There’s this view of medical science that it moves at a glacial pace, that through constant false starts, multiple levels of studies, and a labyrinthine FDA approval process, that it can take years before early promising discoveries could ever bear real fruit. But to work in cancer research right now is to observe human ingenuity and progress in almost real time. Diagnoses that were considered five years ago to be death sentences are now being faced with optimistic prognoses. All this is because of advances in immunotherapy, where scientists train a patient’s own immune system to recognize cancer cells as harmful and attack them. The studies have seen such positive results that scientists are beginning to use a word that they’ve long avoided for fear of overhyping a still nascent treatment: “Cure.”

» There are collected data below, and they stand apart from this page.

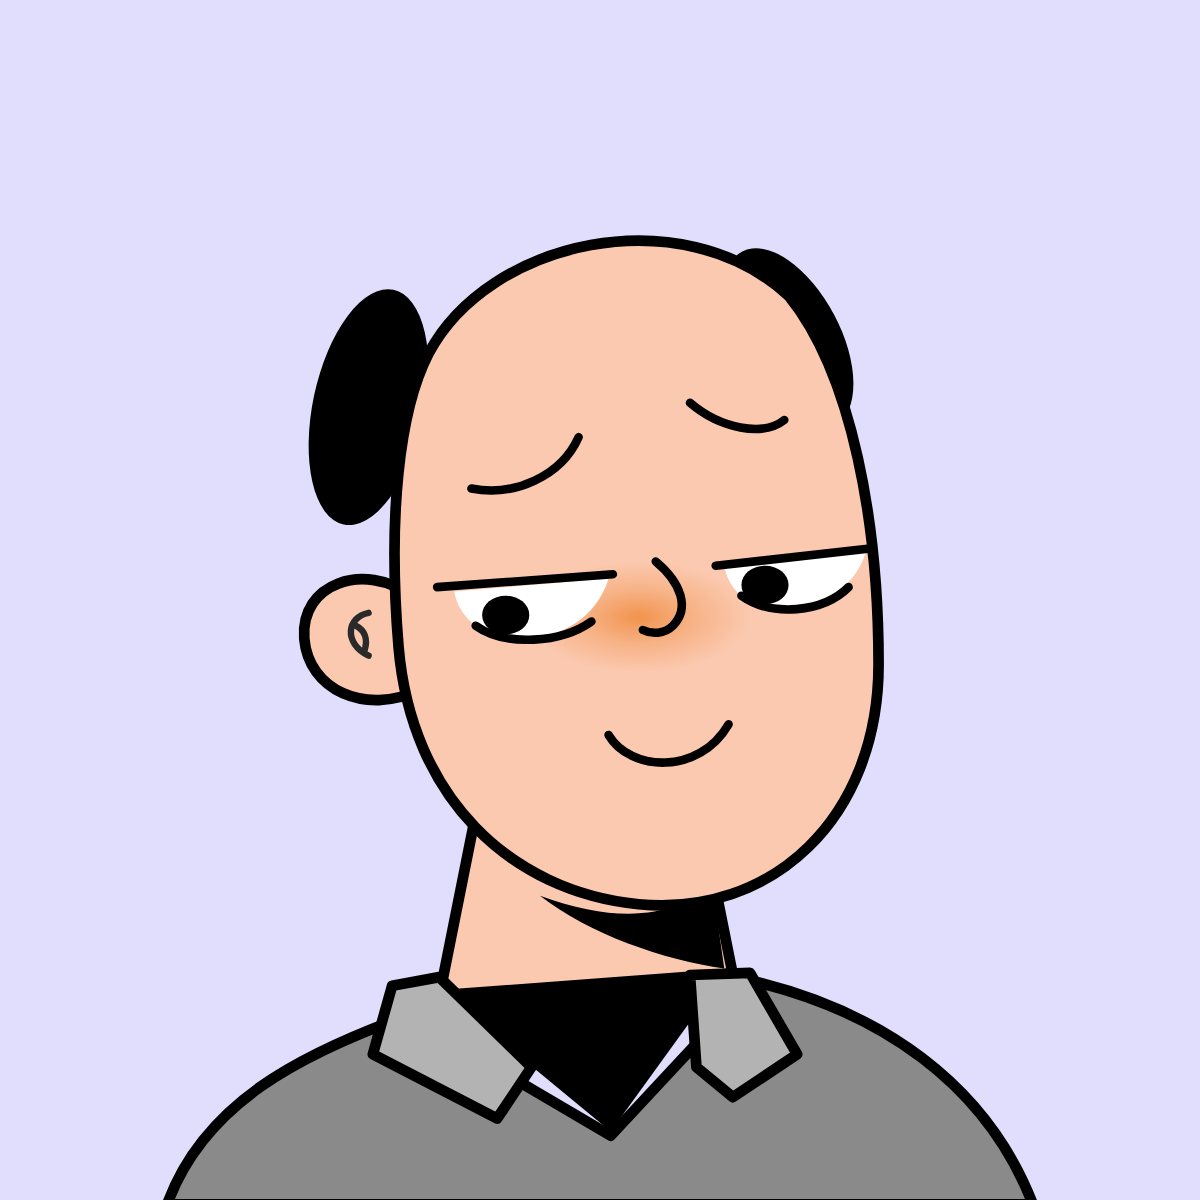
<!DOCTYPE html>
<html lang="en">
<head>
<meta charset="utf-8">
<title>Bald Man Avatar</title>
<style>
  :root {
    --backdrop: #e0ddfd;
    --skin: #fbc9b0;
    --blush: #f08a3c;
    --ink: #000000;
    --eye-white: #ffffff;
    --shirt: #8a8a8a;
    --collar: #b3b3b3;
    --ear-line: #2a2a2a;
  }
  html, body {
    margin: 0;
    padding: 0;
    width: 1200px;
    height: 1200px;
    overflow: hidden;
    background: var(--backdrop);
  }
  .avatar {
    display: block;
    width: 1200px;
    height: 1200px;
  }
  .outline { stroke: var(--ink); stroke-width: 5; stroke-linejoin: round; stroke-linecap: round; }
  .line { fill: none; stroke: var(--ink); stroke-width: 4; stroke-linecap: round; stroke-linejoin: round; }
</style>
</head>
<body>
<svg class="avatar" viewBox="0 0 560 560" role="img" aria-label="Cartoon avatar of a balding man with a shy smile">
  <defs>
    <radialGradient id="cheek-blush" cx="0.5" cy="0.5" r="0.5">
      <stop offset="0" stop-color="var(--blush)" stop-opacity="0.85"/>
      <stop offset="0.5" stop-color="var(--blush)" stop-opacity="0.35"/>
      <stop offset="1" stop-color="var(--blush)" stop-opacity="0"/>
    </radialGradient>
  </defs>

  <rect class="backdrop" width="560" height="560" fill="var(--backdrop)"/>

  <g class="torso">
    <path class="neck outline" fill="var(--skin)" d="M222 380 L204 470 L345 470 L330 395 Z"/>
    <path class="chin-shadow" fill="var(--ink)" d="M252 418 C290 432 318 428 332 410 L338 452 C310 448 275 436 252 418 Z"/>
    <path class="shirt outline" fill="var(--shirt)" d="M78 562 C95 515 140 492 190 474 L285 530 L352 458 C410 472 460 505 482 562 Z"/>
    <path class="shirt-opening" fill="var(--ink)" d="M205 462 L340 452 L285 528 Z"/>
    <path class="collar-left outline" fill="var(--collar)" d="M183 460 L205 456 L248 498 L232 522 L174 492 Z"/>
    <path class="collar-right outline" fill="var(--collar)" d="M322 455 L350 454 L372 492 L342 512 L325 498 Z"/>
  </g>

  <g class="head">
    <ellipse class="hair-left" cx="172" cy="190" rx="26" ry="56" transform="rotate(12 172 190)" fill="var(--ink)"/>
    <ellipse class="hair-right" cx="368" cy="158" rx="24" ry="46" transform="rotate(-28 368 158)" fill="var(--ink)"/>
    <path class="ear outline" fill="var(--skin)" d="M192 278 C170 262 140 272 142 298 C144 322 170 334 196 322 Z"/>
    <path class="ear-detail" fill="none" stroke="var(--ear-line)" stroke-width="3" stroke-linecap="round" d="M172 306 C160 300 162 288 172 286 M166 292 C170 294 172 298 170 304"/>
    <path class="face outline" fill="var(--skin)" d="M200 165 C228 112 318 92 368 138 C398 175 410 245 410 310 C410 382 360 428 298 422 C238 416 192 372 186 302 C181 242 186 192 200 165 Z"/>
    <ellipse class="blush" cx="298" cy="288" rx="52" ry="26" fill="url(#cheek-blush)"/>

    <path class="brow-left line" d="M220 228 C240 232 262 222 270 204"/>
    <path class="brow-right line" d="M322 188 C336 200 356 204 366 196"/>

    <g class="eye-left">
      <path fill="var(--eye-white)" d="M212 276 L284 270 C278 290 258 300 238 298 C224 296 214 288 212 276 Z"/>
      <ellipse cx="236" cy="287" rx="11" ry="9" fill="var(--ink)"/>
      <path class="line" d="M204 274 L286 268"/>
      <path class="line" d="M222 292 C236 302 262 300 276 290"/>
    </g>
    <g class="eye-right">
      <path fill="var(--eye-white)" d="M338 264 L404 258 C398 276 382 284 364 284 C350 284 340 276 338 264 Z"/>
      <ellipse cx="357" cy="273" rx="11" ry="9" fill="var(--ink)"/>
      <path class="line" d="M334 264 L406 256"/>
      <path class="line" d="M346 278 C360 288 384 286 396 274"/>
    </g>

    <path class="nose line" d="M306 262 C318 272 322 284 314 292 C310 296 304 296 300 294"/>
    <path class="smile line" d="M284 343 C294 360 326 362 340 338"/>
  </g>
</svg>
</body>
</html>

Take the 2013 Bristol-Myers Squibb study led by Dr. Jedd Wolchok at Memorial Sloan-Kettering Cancer Center in New York City. Doctors used a combination of two drugs—one approved, the other experimental—in 52 melanoma patients, and found that treatment with both immunotherapy drugs resulted in rapid and deep tumor regressions about one-third of the time. This type of immunotherapy uses antibodies, given intravenously, which rev up the immune system. “We are talking about very significant survival rates here, with all the caveats of cross-trial comparison, of course,” Wolchok said. “But these are materially distinct numbers. We have spent several decades in cancer research learning better ways to treat the tumor. Now we are learning how to treat the patient.”